Another example is the Siloam Pool in Jerusalem. Uncovered just a few years ago, the Siloam Pool was used as a retaining pool for water. In the context of rabbinic practice, each fall during Sokkot (The Feast of Tabernacles), the High Priest would take an empty pitcher from the Temple, and with great fanfare he would process with the crowds down to the Pool of Siloam located about at the southern end of the city, a distance of about 1,500 feet. Scooping up the water as a symbolic gesture of thanksgiving to God for sending the first rains of the season, he would then return to the Temple. Upon arriving he would pour the water in the pitcher on to the Temple altar. This was the precise time that Jesus said, “Let anyone who is thirsty come to me and drink. Whoever believes in me, as Scripture has said, rivers of living water will flow from within them. (John 7:37-38).” What is remarkable is that there are various portions of this Herodian pavement along this route that are uncovered today, pavement once used by the High Priest, Jesus, and His disciples. We literally walk in the footsteps of Jesus!
Additionally, the Gospel of John offers a second story related to the Siloam Pool. According to John 9, this is where Jesus sent the man who was born blind. After He placed mud on the man’s eyes, Jesus told him to “go and wash in the Pool of Siloam.” When we read this marvelous story while sitting on the very steps of this ancient pool, our hearts are renewed as we pause to remember that Jesus is still today the Divine Healer for us.
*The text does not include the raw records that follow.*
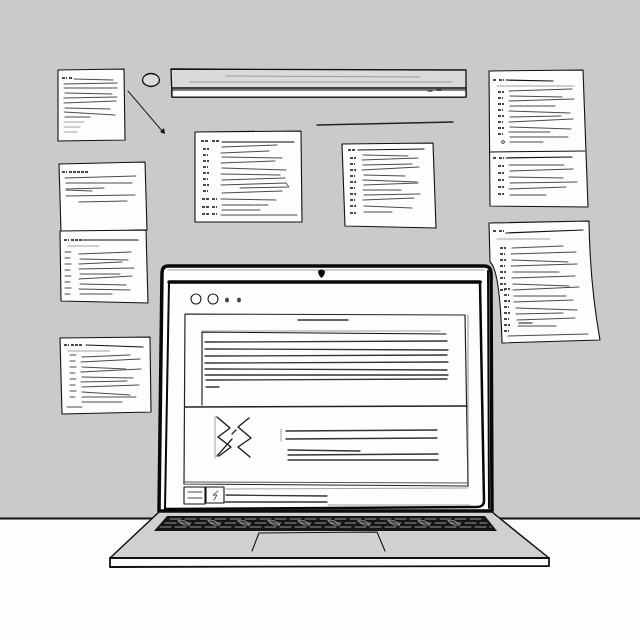
<!DOCTYPE html>
<html lang="en">
<head>
<meta charset="utf-8">
<title>Laptop and pinned notes</title>
<style>
:root{--wall:#c9cacb;--paper:#fdfdfd;--ink:#111;--line:#4a4a4a;--soft:#8a8a8a;--bar:#d9dadb;--metal:#cfd0d1}
html,body{margin:0;background:var(--paper);overflow:hidden}
svg{display:block;width:640px;height:640px;stroke-linecap:round;stroke-linejoin:round;fill:none}
.wall{fill:var(--wall)}
.desk{fill:var(--paper)}
.sheet{fill:var(--paper);stroke:var(--ink);stroke-width:1.1}
.text{stroke:var(--line);stroke-width:1}
.head{stroke:var(--ink);stroke-width:1.2}
.mark{stroke:var(--line);stroke-width:2;stroke-dasharray:3 1;stroke-linecap:butt}
.faint{stroke:var(--soft);stroke-width:.8}
.thin{stroke:var(--ink);stroke-width:1.1}
.para{stroke:#333;stroke-width:1.3}
</style>
</head>
<body>
<svg viewBox="0 0 640 640" role="img" aria-label="Line drawing of an open laptop on a desk with notes pinned to the wall behind it">
<defs>
<path id="bullets" d="M0 0h6M0 6h5M0 12h6M0 18h5M0 24h6M0 30h5M0 36h6M0 42h5"/>
<path id="keys" d="M0 0l6 4h6l-5-4z"/>
</defs>

<rect class="wall" width="640" height="519"/>
<rect class="desk" y="518" width="640" height="122"/>
<path d="M0 518.500H640" stroke="#111" stroke-width="2"/>

<g id="wall-bar">
<path d="M171 69L466 70V97L172 97Z" fill="var(--bar)" stroke="#111" stroke-width="1.3"/>
<path d="M172 90H466V97H172Z" fill="var(--paper)" stroke="#111" stroke-width="1.2"/>
<path class="faint" d="M226 76L420 77M190 82H452"/>
<path d="M172 88H466" stroke="#111" stroke-width="1.4"/>
<path class="head" d="M428 91h4M437 90h4"/>
</g>
<g id="wall-marks">
<ellipse cx="151" cy="80" rx="8.500" ry="6.500" fill="#dcdcdc" stroke="#111" stroke-width="1.3"/>
<path class="thin" d="M128 91L163 132"/>
<path d="M160 132l5 2-1-6z" fill="#111"/>
<path d="M317 125L453 122" stroke="#222" stroke-width="1.3"/>
</g>

<g id="note-top-left">
<path class="sheet" d="M58 70L124 69L125 140L58 141Z"/>
<path class="mark" d="M62 78h5M69 78h4"/>
<path class="text" d="M74 79L113 80M64 84L117 83M64 88L117 88M65 93L112 94M64 98L117 97M64 103L116 101M65 108L110 109M64 112L115 115M65 117H90"/>
<path class="faint" d="M64 122H84M64 127H80M64 132H77"/>
</g>

<g id="note-left-upper">
<path class="sheet" d="M59 164L145 162L147 230L61 232Z"/>
<path class="mark" d="M62 172h5M69 172h20"/>
<path class="text" d="M65 178L136 176M66 183L132 183M66 189L104 188M66 196L135 195M79 202L127 201M66 190L92 191"/>
</g>
<g id="note-left-middle">
<path class="sheet" d="M60 231L146 230L148 303L61 301Z"/>
<path class="mark" d="M64 240h5M71 240h11"/>
<path class="head" d="M83 240L138 240"/>
<path class="faint" d="M68 246H99"/>
<use href="#bullets" class="text" x="65" y="252"/>
<path class="text" d="M79 254L131 252M80 259L128 260M79 264L122 262M79 269L134 268M80 274H120M79 279L132 276M80 284L126 285M79 289L130 290M80 294H112"/>
</g>
<g id="note-left-lower">
<path class="sheet" d="M60 338L150 337L151 412L62 414Z"/>
<path class="mark" d="M64 345h5M71 345h12"/>
<path class="head" d="M86 345L143 347"/>
<path class="faint" d="M68 351H110"/>
<use href="#bullets" class="text" x="70" y="355"/>
<path class="text" d="M82 357L130 355M81 362L140 359M82 367L126 369M81 372L141 369M82 377L133 378M81 382L127 381M82 387L139 385M82 392L130 395M82 397L136 397M82 402H122M67 407H82"/>
</g>

<g id="note-center-left">
<path class="sheet" d="M195 132L301 131L302 222L195 222Z"/>
<path class="mark" d="M201 141h7M212 141h7"/>
<path class="head" d="M222 142L294 142"/>
<use href="#bullets" class="mark" x="203" y="149"/>
<path class="text" d="M222 147L277 145M221 153L269 151M222 157L282 158M221 163L275 161M222 168L286 170M221 174L280 175M222 180L285 178M221 185L286 183L289 187L240 188M222 193L282 191M221 199L276 200M222 205L268 205"/>
<path class="mark" d="M202 199h7M212 199h5M202 207h7M212 207h5M202 214h7M212 214h5"/>
<path class="text" d="M222 210H260M221 215H297"/>
</g>
<g id="note-center-right">
<path class="sheet" d="M342 144L433 143L436 228L345 226Z"/>
<path class="mark" d="M348 150h8"/>
<path class="head" d="M358 150L424 149"/>
<use href="#bullets" class="mark" x="350" y="158"/>
<path class="text" d="M363 155L408 156M362 160L418 158M363 165L412 164M362 170L419 167M364 175L405 176M363 180L417 182M364 185L418 183M363 190L401 190M364 195L420 194M363 200L414 198M364 206L412 208M364 212H392"/>
<path class="mark" d="M350 206h6M350 213h6"/>
</g>

<g id="note-right-upper">
<path class="sheet" d="M489 71L583 70L588 207L490 206Z"/>
<path class="thin" d="M490 152L585 151"/>
<path class="mark" d="M493 80h4M499 80h5"/>
<path class="head" d="M506 80L553 81"/>
<path class="faint" d="M497 86H574"/>
<use href="#bullets" class="mark" x="498" y="92"/>
<path class="text" d="M509 91L572 89M510 96L562 97M509 101L574 99M510 106L555 106M509 111L570 113M510 117L561 116M509 122L573 119M510 127L571 129M509 132L550 132M510 137H568M510 142H543"/>
<circle class="text" cx="503" cy="142" r="1.500"/>
<path class="mark" d="M493 158h4M499 158h5"/>
<path class="head" d="M506 158L572 157"/>
<path class="mark" d="M498 166h6M498 173h6M498 180h6M498 187h6M498 194h6"/>
<path class="text" d="M509 165L564 165M510 171L573 169M509 177L563 178M510 183L577 182M509 189L566 187M510 195H546"/>
</g>
<g id="note-right-lower">
<path class="sheet" d="M489 223L589 221Q590 285 600 340L502 343Q500 270 490 262Z"/>
<path class="mark" d="M493 231h4M499 231h5"/>
<path class="head" d="M506 233L583 230"/>
<path class="faint" d="M497 239H550"/>
<use href="#bullets" class="mark" x="500" y="248"/>
<use href="#bullets" class="mark" x="504" y="289"/>
<path class="text" d="M512 248L563 246M511 254L576 252M512 260L568 262M511 266L577 264M513 272L559 272M512 278L575 276M513 284L569 286M513 290L579 287M514 296L566 296M514 302L573 300M516 308L577 310M516 314L563 313M517 320L575 318M518 326L556 326M508 336L588 334"/>
<path class="head" d="M519 323H532"/>
</g>

<g id="laptop-lid">
<path d="M168 266H484Q491 266 491 273L492 511H159L162 273Q162 266 168 266Z" fill="var(--paper)" stroke="#080808" stroke-width="3.500"/>
<path d="M168 270H484" stroke="#888" stroke-width=".8"/>
<path d="M170 282H480L484 503Q484 508 478 508H166Z" fill="var(--paper)"/>
<path d="M165 508L169 282H481" stroke="#080808" stroke-width="2"/>
<path d="M169 282H480" stroke="#080808" stroke-width="3.500"/>
<path d="M480 283L484 501Q484 507 477 507L165 509" stroke="#080808" stroke-width="2.500"/>
<path d="M488 271L489 508" stroke="#080808" stroke-width="2"/>
<path d="M318 271Q321 268 325 271Q325 275 321.500 278Q318 275 318 271Z" fill="#080808"/>
</g>

<g id="screen-window">
<circle class="thin" cx="196" cy="299" r="5"/>
<circle class="thin" cx="213" cy="299" r="5"/>
<ellipse cx="227" cy="300" rx="2" ry="2.500" fill="#444"/>
<ellipse cx="239" cy="300" rx="2" ry="2.500" fill="#444"/>
<path d="M185 314L465 315L468 486L184 484Z" stroke="#222" stroke-width="1.200"/>
<path d="M184 482L468 483" stroke="#555"/>
<path d="M468 315V487" stroke="#777" stroke-width=".8"/>
<path d="M185 407L467 406" stroke="#222" stroke-width="1.400"/>
<path class="para" d="M298 320H348"/>
<path class="thin" d="M202 405V332L446 334"/>
<path class="para" d="M205 342L447 341M205 349L448 350M205 356L447 355M205 363L448 362M205 369L447 370M205 375L448 375M206 380L447 379M206 387H219"/>
<path class="faint" d="M202 331H440"/>
</g>
<g id="screen-sketch">
<path d="M217 417L230 428L218 437L231 447L219 456M249 418L238 427L251 438L238 447L250 457" stroke="#222" stroke-width="1.500"/>
<path d="M217 456L232 439M232 434L236 430" stroke="#222" stroke-width="1.300"/>
<path class="faint" d="M215 416V458M281 429V441"/>
<path class="para" d="M286 431L437 430M286 439L437 438M288 450L360 451M288 455L438 454M288 460L438 460"/>
</g>
<g id="screen-dock">
<path class="thin" d="M184 487H205V504H184ZM206 487H224V503H206Z"/>
<path class="text" d="M188 492H202M188 498H202M218 491l-5 4h4l-3 5"/>
<path class="para" d="M226 495L327 496M225 502L327 502"/>
<path class="faint" d="M226 489L467 488M328 505H470"/>
</g>

<g id="laptop-base">
<path d="M159 512H492L549 558H110Z" fill="var(--metal)" stroke="#111" stroke-width="1.500"/>
<path d="M167 516H485L497 531H154Z" fill="#151515"/>
<g fill="none" stroke="#b9b9b9" stroke-width=".8">
<path d="M170 519H482M165 523H487M160 527H491" stroke-dasharray="11 4"/>
<use href="#keys" x="178" y="521"/><use href="#keys" x="208" y="521"/><use href="#keys" x="238" y="521"/><use href="#keys" x="268" y="521"/><use href="#keys" x="298" y="521"/><use href="#keys" x="328" y="521"/><use href="#keys" x="358" y="521"/><use href="#keys" x="388" y="521"/><use href="#keys" x="418" y="521"/><use href="#keys" x="448" y="521"/>
</g>
<path class="thin" d="M252 551L259 533L377 532L385 551"/>
<path d="M110 558H549V566L110 567Z" fill="var(--paper)" stroke="#111" stroke-width="1.800"/>
</g>
</svg>
</body>
</html>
To be sure, walking in the footsteps of Jesus has a way of deepening our commitment to follow Him. As we hear Jesus teach with authority (Hebrew, s’mekah, see Mark 1), it solidifies our resolve to yield to His authority over our lives. When we sit on the hillside of the Sea of Galilee and listen to Him preach the Sermon on the Mount (Matthew 5-7), we understand in a refreshing way how Jesus expects us to live out our walk of faith according to the “malchut shamyim,” the kingdom of heaven.
Ultimately, following in the footsteps of Jesus take us to Calvary where Christ’s willingness to offer His life for us comes into full view. Here we appreciate His love for a fallen world. Here is where He would give His life for the ransom for many (Matthew 20:28). Unlike sites like Magdala and the Siloam Pool where we can actually pinpoint the precise area where Jesus ministered, even though we may not be 100% sure exactly where Jesus was hung on a cross, and where the tomb was located, our hearts are drawn to the reality of His love for us. Our footsteps take us to the heart of God’s redemptive purpose for the world. By virtue of His death and resurrection, Jesus secured spiritual victory for all those who would believe in Him.
Be sure of this. When we retrace the life and ministry of Jesus, we don’t worship the place where Jesus served, but rather the person of Christ! The Apostle Paul said it best, “He is the one we proclaim, admonishing and teaching everyone with all wisdom, so that we may present everyone fully mature in Christ (Colossians 1:28).”